Security at cricketing venues in India has tightened up over the years, especially in light of hooliganism at grounds such as the Eden Gardens and Barabati Stadium among others. In the past, fans have often resorted to throwing bottles and other objects into the playing area if their team was putting up a poor show, which has forced the organisers to ban spectators from the possession of certain items when entering the ground, among which are coins.
Now, a report in mid-day has uncovered what actually happens to the loose change left behind by spectators. According to the report, authorities at the Mumbai Cricket Association (MCA) donate the money collected at the gates of the Wankhede Stadium to a nearby temple.
"We don't open the boxes containing the coins which are locked. After every game or two, we take them to the temple. We have no business in dealing with that money. It is none of our concern. So, the best way is to donate them," an MCA official was quoted as saying according to the Mumbai-based tabloid, which added that the coins collected from one game amounted roughly to Rs 2,000.

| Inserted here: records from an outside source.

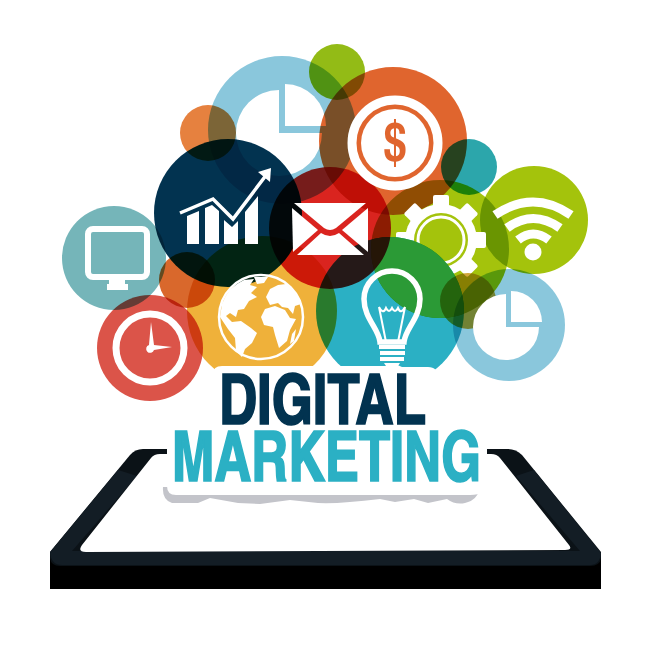
<!DOCTYPE html>
<html lang="en">
<head>
<meta charset="utf-8">
<title>Digital Marketing</title>
<style>
:root {
  --navy: #023350;
  --sky: #8ac7dc;
  --aqua: #2bb0c4;
  --sea: #75b5b9;
  --teal: #2ca6ab;
  --orange: #e0652e;
  --apricot: #e6813f;
  --rust: #d9682c;
  --red: #da241f;
  --coral: #db5449;
  --gold: #efb13a;
  --mustard: #d2a63c;
  --lime: #a4c30c;
  --leaf: #93bb16;
  --green: #2b9a36;
  --frame: #131d25;
  --shade: #c3c4ca;
}
* { margin: 0; padding: 0; }
html, body { width: 650px; height: 650px; overflow: hidden; background: #fff; }
.poster { position: relative; width: 650px; height: 650px; background: #fff; isolation: isolate; }
.poster svg { position: absolute; left: 0; top: 0; display: block; }
.bubbles { isolation: isolate; }
.bubble { mix-blend-mode: multiply; }
.solid { fill: #fff; }
.stroke { fill: none; stroke: #fff; }
.title { font-family: "TeX Gyre Heros Cn", "Liberation Sans", sans-serif; font-weight: 700; font-size: 69px; stroke-width: 1.6; stroke-linejoin: miter; }
.title-top { fill: var(--navy); stroke: var(--navy); }
.title-bottom { fill: var(--aqua); stroke: var(--aqua); }
.dollar { font-family: "TeX Gyre Heros Cn", "Liberation Sans", sans-serif; font-weight: 700; font-size: 54px; fill: var(--orange); text-anchor: middle; }
</style>
</head>
<body>
<main class="poster">
<svg width="650" height="650" viewBox="0 0 650 650" role="img" aria-label="Digital Marketing: icon bubbles rising from a tablet">
  <defs>
    <clipPath id="lamp-area"><circle cx="390" cy="311" r="74"/></clipPath>
    <rect id="tooth" x="-8" y="-45" width="16" height="16" rx="2"/>
  </defs>

  <g class="tablet">
    <path fill="#000" d="M50 552H601V589H50Z"/>
    <path fill="#0b1217" d="M143 449H508Q516 449 522 455L601 552V558Q600 566 590 566H60Q51 566 50 558V552L130 455Q135 449 143 449Z"/>
    <path fill="var(--frame)" d="M118 470L50 552Q51 565 62 565H590Q600 565 601 553L534 470L516 476L580 551H72L137 476Z"/>
    <path class="solid" d="M160 454H491Q497 454 500 458L569 545Q573 550 565 550L86 552Q77 552 82 545L151 458Q154 454 160 454Z"/>
  </g>

  <g class="bubbles">
    <circle class="bubble" cx="282" cy="130" r="74" fill="var(--sky)"/>
    <g class="pie-chart solid">
      <path d="M279 90A43 43 0 1 0 322 133H279Z"/>
      <path d="M285 84A41 42 0 0 1 326 126H285Z"/>
    </g>
    <circle class="bubble" cx="337" cy="72" r="28" fill="var(--leaf)"/>
    <circle class="bubble" cx="208" cy="133" r="28" fill="var(--apricot)"/>
    <circle class="bubble" cx="393" cy="141" r="74" fill="var(--orange)"/>
    <circle class="bubble" cx="469" cy="167" r="28" fill="var(--teal)"/>
    <circle class="bubble" cx="440" cy="249" r="69" fill="var(--lime)"/>
    <circle class="bubble" cx="534" cy="220" r="54" fill="var(--lime)"/>
    <g class="gear solid" transform="translate(441 240)">
      <circle r="36"/>
      <use href="#tooth"/>
      <use href="#tooth" transform="rotate(45)"/>
      <use href="#tooth" transform="rotate(90)"/>
      <use href="#tooth" transform="rotate(135)"/>
      <use href="#tooth" transform="rotate(180)"/>
      <use href="#tooth" transform="rotate(225)"/>
      <use href="#tooth" transform="rotate(270)"/>
      <use href="#tooth" transform="rotate(315)"/>
      <circle r="27" fill="var(--lime)"/>
      <circle class="stroke" r="23" stroke-width="3"/>
    </g>
    <circle class="bubble" cx="114" cy="258" r="52" fill="var(--sea)"/>
    <circle class="bubble" cx="262" cy="311" r="75" fill="var(--gold)"/>
    <circle class="bubble" cx="390" cy="311" r="74" fill="var(--aqua)"/>
    <circle cx="440" cy="249" r="69" fill="var(--green)" clip-path="url(#lamp-area)"/>
    <circle class="bubble" cx="330" cy="228" r="61" fill="var(--red)"/>
    <circle class="bubble" cx="187" cy="280" r="28" fill="var(--rust)"/>
    <circle class="bubble" cx="150" cy="348" r="53" fill="var(--coral)"/>
    <circle class="bubble" cx="468" cy="301" r="28" fill="var(--mustard)"/>
    <circle class="bubble" cx="509" cy="325" r="56" fill="var(--sky)"/>
    <circle class="bubble" cx="228" cy="213" r="74" fill="var(--navy)"/>
  </g>

  <g class="coin">
    <circle class="stroke" cx="395" cy="143" r="43" stroke-width="9"/>
    <circle class="solid" cx="395" cy="143" r="34"/>
    <text class="dollar" x="395" y="161" textLength="24" lengthAdjust="spacingAndGlyphs">$</text>
  </g>

  <g class="growth-chart">
    <path class="solid" d="M187 216L199 211V244H187ZM205 208L212 205L219 211V244H205ZM224 220L232 227L238 221V244H224ZM245 212L258 196V244H245Z"/>
    <path class="stroke" stroke-width="3.5" d="M180 213L213 199L233 219L267 174"/>
    <path class="solid" d="M271 168L270 182L258 172Z"/>
  </g>

  <g class="envelope solid">
    <path d="M294 203H366L336 228Q330 232 324 228Z"/>
    <path d="M292 208L318 230L293 252Z"/>
    <path d="M368 208V252L342 230Z"/>
    <path d="M297 255L321 233Q330 239 339 233L364 255Z"/>
  </g>

  <g class="wireless">
    <circle class="solid" cx="533" cy="252" r="8.5"/>
    <path class="stroke" stroke-width="9" d="M495 215Q533 189 571 215M507 228Q533 209 560 228M518 240Q533 228 549 240"/>
  </g>

  <g class="monitor">
    <rect class="stroke" x="88" y="229" width="59" height="48" rx="5" stroke-width="6"/>
    <path class="solid" d="M109 278H125V285H109ZM107 284H128V290H107Z"/>
  </g>

  <g class="clock">
    <circle class="stroke" cx="150" cy="348" r="34" stroke-width="7"/>
    <path class="solid" d="M151 322L154 345L172 347L154 350A4 4 0 1 1 149 345Z"/>
  </g>

  <g class="globe">
    <circle class="stroke" cx="261" cy="317" r="42" stroke-width="2.5"/>
    <g class="solid">
      <path d="M222 304Q228 287 244 280L254 279L250 285L257 287L251 293L257 297L249 301L244 309L238 310L236 317L230 313L226 316L232 322L241 321L251 328L257 333L252 343L245 349L242 357L236 351L235 338L228 329L220 317Z"/>
      <path d="M254 277L268 277L264 283L257 284Z"/>
      <path d="M266 297L270 289L278 285L286 284Q297 292 301 304L295 306L293 314L288 308L282 307L278 303L270 305Z"/>
      <path d="M265 309L275 306L285 310L290 318L296 319L290 330L287 341L279 348L275 335L273 327L264 325L261 317Z"/>
      <path d="M292 334L296 329L294 341L290 344Z"/>
    </g>
  </g>

  <g class="light-bulb">
    <path class="stroke" stroke-width="5.5" d="M380 342C379 329 364 318 364 299A28 28 0 0 1 420 299C420 318 405 329 404 342Z"/>
    <path class="stroke" stroke-width="2" d="M386 342L379 307Q383 315 386 308Q389 314 392 308Q395 314 398 308Q401 315 405 307L398 342"/>
    <path class="solid" d="M379 345H405V349H379ZM380 351H405V355H380ZM380 357H404V361H380ZM384 363H400L396 369H388Z"/>
  </g>

  <g class="pie-chart-small solid">
    <path d="M506 294A33 33 0 1 0 539 327H506Z"/>
    <path d="M511 291A31 31 0 0 1 542 322H511Z"/>
  </g>

  <g class="title-plate">
    <path fill="var(--shade)" d="M163 487H480Q478 500 465 503Q455 505 447 499L428 503L414 499L395 502L380 499Q340 504 318 503L290 500L260 504L238 503L210 498L198 503H172Q162 500 163 487Z"/>
    <path class="solid" d="M222 366H388Q395 363 402 367H428Q438 367 438 378V412Q438 422 432 424H470Q487 424 487 438V482Q487 495 470 495H176Q167 495 167 486V432Q167 424 176 424H213V374Q213 366 222 366Z"/>
  </g>
  <text class="title title-top" x="219" y="424" textLength="207" lengthAdjust="spacingAndGlyphs">DIGITAL</text>
  <text class="title title-bottom" x="172" y="481" textLength="309" lengthAdjust="spacingAndGlyphs">MARKETING</text>
</svg>
</main>
</body>
</html>
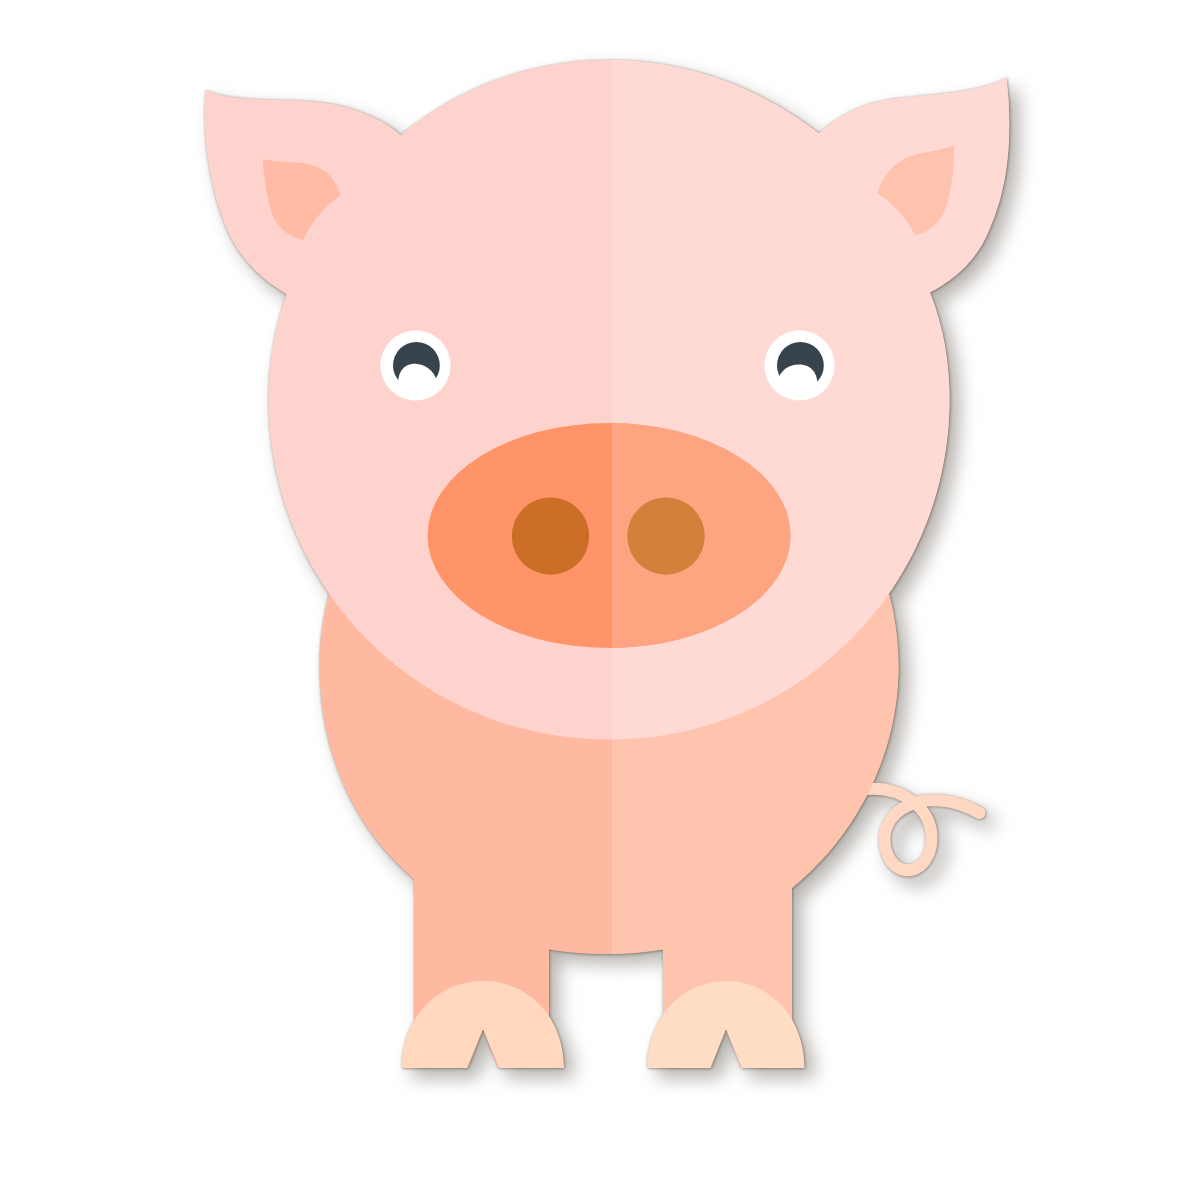
<!DOCTYPE html>
<html lang="en">
<head>
<meta charset="utf-8">
<title>Piglet illustration</title>
<style>
:root {
  --paper: #ffffff;
  --head: #ffd3cd;
  --head-light: #ffdad4;
  --body: #ffb9a0;
  --body-light: #ffc4ae;
  --ear-inner: #ffbba3;
  --ear-inner-light: #ffc3ad;
  --snout: #ff9469;
  --snout-light: #ffa480;
  --nostril: #cb6e27;
  --nostril-light: #d3803a;
  --hoof: #ffd8bd;
  --hoof-light: #ffdcc4;
  --tail: #ffd8c3;
  --pupil: #37434d;
  --eye: #ffffff;
}
html, body { margin: 0; width: 1200px; height: 1200px; overflow: hidden; background: var(--paper); }
.canvas { display: block; width: 1200px; height: 1200px; }
.body { fill: var(--body); }
.body-light { fill: var(--body-light); }
.head { fill: var(--head); }
.head-light { fill: var(--head-light); }
.ear-inner { fill: var(--ear-inner); }
.ear-inner-light { fill: var(--ear-inner-light); }
.snout { fill: var(--snout); }
.snout-light { fill: var(--snout-light); }
.nostril { fill: var(--nostril); }
.nostril-light { fill: var(--nostril-light); }
.hoof { fill: var(--hoof); }
.hoof-light { fill: var(--hoof-light); }
.tail { fill: none; stroke: var(--tail); stroke-width: 4; stroke-linecap: round; stroke-linejoin: round; }
.eye-white { fill: var(--eye); }
.pupil { fill: var(--pupil); }
</style>
</head>
<body>
<svg class="canvas" viewBox="0 0 400 400" role="img" aria-label="Smiling pink pig standing and facing forward">
  <defs>
    <filter id="soft-shadow" x="40" y="0" width="330" height="390" filterUnits="userSpaceOnUse" color-interpolation-filters="sRGB">
      <feDropShadow dx="0.2" dy="0.2" stdDeviation="0.45" flood-color="#4a3a30" flood-opacity="0.6" result="edge"/>
      <feDropShadow in="edge" dx="3.2" dy="3.2" stdDeviation="3" flood-color="#4a4038" flood-opacity="0.4"/>
    </filter>
    <clipPath id="right-half"><rect x="204" y="0" width="196" height="400"/></clipPath>

    <path id="body-shape" d="M203 128 C257 128 299.500 170 299.500 222 C299.500 252 285 279 264 296 V356 H221 V316.500 Q202 319.500 183 316.500 V356 H138 V293 C118 276 106.500 251 106.500 222 C106.500 170 149 128 203 128 Z"/>
    <path id="head-shape" d="M68.500 30 C80 35 96 32 110 34.500 C120 36.500 128 40 133.500 45 C153 29 177 20 203 20 C229 20 253 29 273 44.500 C281 37 290 33.500 302 32.500 C315 31 325 31 335.500 26 C337.500 44 336.500 61 330 76 C326 86 320 92 310 97.500 C314.500 109 316.500 121 316.500 133 C316.500 196 266 246.500 203 246.500 C140 246.500 89.500 196 89.500 133 C89.500 121 91.500 109 95.500 98 C86 92.500 79 85 75 75 C69.500 61 67.500 45 68.500 30 Z"/>
    <ellipse id="snout-shape" cx="203" cy="178.500" rx="60.500" ry="37.500"/>
    <path id="hoof-shape" d="M-27 0 C-27 -17 -15 -29 0 -29 C15 -29 27 -17 27 0 H5.500 L0 -13 L-5.500 0 Z"/>
    <g id="eye">
      <circle class="eye-white" r="11.700"/>
      <circle class="pupil" cx="0.300" cy="0" r="7.800"/>
    </g>
    <mask id="leg-notches" maskUnits="userSpaceOnUse" x="0" y="0" width="400" height="400">
      <rect width="400" height="400" fill="#fff"/>
      <path d="M155.500 357 L161 343 L166.500 357 Z M236.500 357 L242 343 L247.500 357 Z" fill="#000"/>
    </mask>
  </defs>

  <g id="pig" filter="url(#soft-shadow)">
    <path class="tail" d="M289 263 C300 262 311 269 310.500 280 C310 291 299 294 295.500 284 C291 270 309 261 326.500 271"/>

    <g id="torso" mask="url(#leg-notches)">
      <use href="#body-shape" class="body"/>
      <use href="#body-shape" class="body-light" clip-path="url(#right-half)"/>
    </g>

    <g id="hooves">
      <use href="#hoof-shape" class="hoof" x="161" y="356"/>
      <use href="#hoof-shape" class="hoof-light" transform="translate(242 356) scale(.97 1)"/>
    </g>

    <g id="head">
      <use href="#head-shape" class="head"/>
      <use href="#head-shape" class="head-light" clip-path="url(#right-half)"/>
    </g>
  </g>

  <g id="inner-ears">
    <path class="ear-inner" d="M87.500 53 C93 54.500 99 53.500 104 55 C109 56.500 112 60 113.500 65 C108 69 104 74 101 80 C95 78.500 91.500 75 90 69 C88.500 64 88 58 87.500 53 Z"/>
    <path class="ear-inner-light" d="M318 48.500 C312.500 50.500 306.500 50.500 301.500 53 C296.500 55.500 294 59.500 292.500 64.500 C298 68 302 72.500 305 78.500 C311 77 314.500 73 316 67 C317.500 61 318 54.500 318 48.500 Z"/>
  </g>

  <g id="eyes">
    <use href="#eye" x="138.500" y="121.800"/>
    <path class="eye-white" d="M133.200 130.500 C131.500 124 135 120.800 139 121.300 C143 121.800 145.500 124.500 146 129 L141 132 Z"/>
    <use href="#eye" x="266.500" y="121.800"/>
    <path class="eye-white" d="M259 129 C259 124.500 262 121.700 266 121.500 C270 121.300 273.300 124 272.300 130.500 L265 132 Z"/>
  </g>

  <g id="nose">
    <use href="#snout-shape" class="snout"/>
    <use href="#snout-shape" class="snout-light" clip-path="url(#right-half)"/>
    <circle class="nostril" cx="183.500" cy="178.700" r="12.900"/>
    <circle class="nostril-light" cx="222" cy="178.700" r="12.900"/>
  </g>
</svg>
</body>
</html>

Aside from coins, objects such as power banks, headphones, bags, pens, etc aren't allowed to be carried into the stands either. A lot of venues though, have cloak rooms in place where fans can deposit the barred items for a nominal fee. Bottles, which have been used by many an irate fan in the subcontinent in the past, have been banned from sale, and spectators are instead served water in disposable placups.
The Wankhede Stadium hosted Qualifier 1 of the Indian Premier League (IPL) 2018, in which Chennai Super Kings (CSK) overcame a spirited effort from Sunrisers Hyderabad (SRH) to become the first team to enter the final. SRH will take on the winner of the Eliminator between Kolkata Knight Riders (KKR) and Rajasthan Royals (RR) that is to take place at the Eden Gardens later on Wednesday.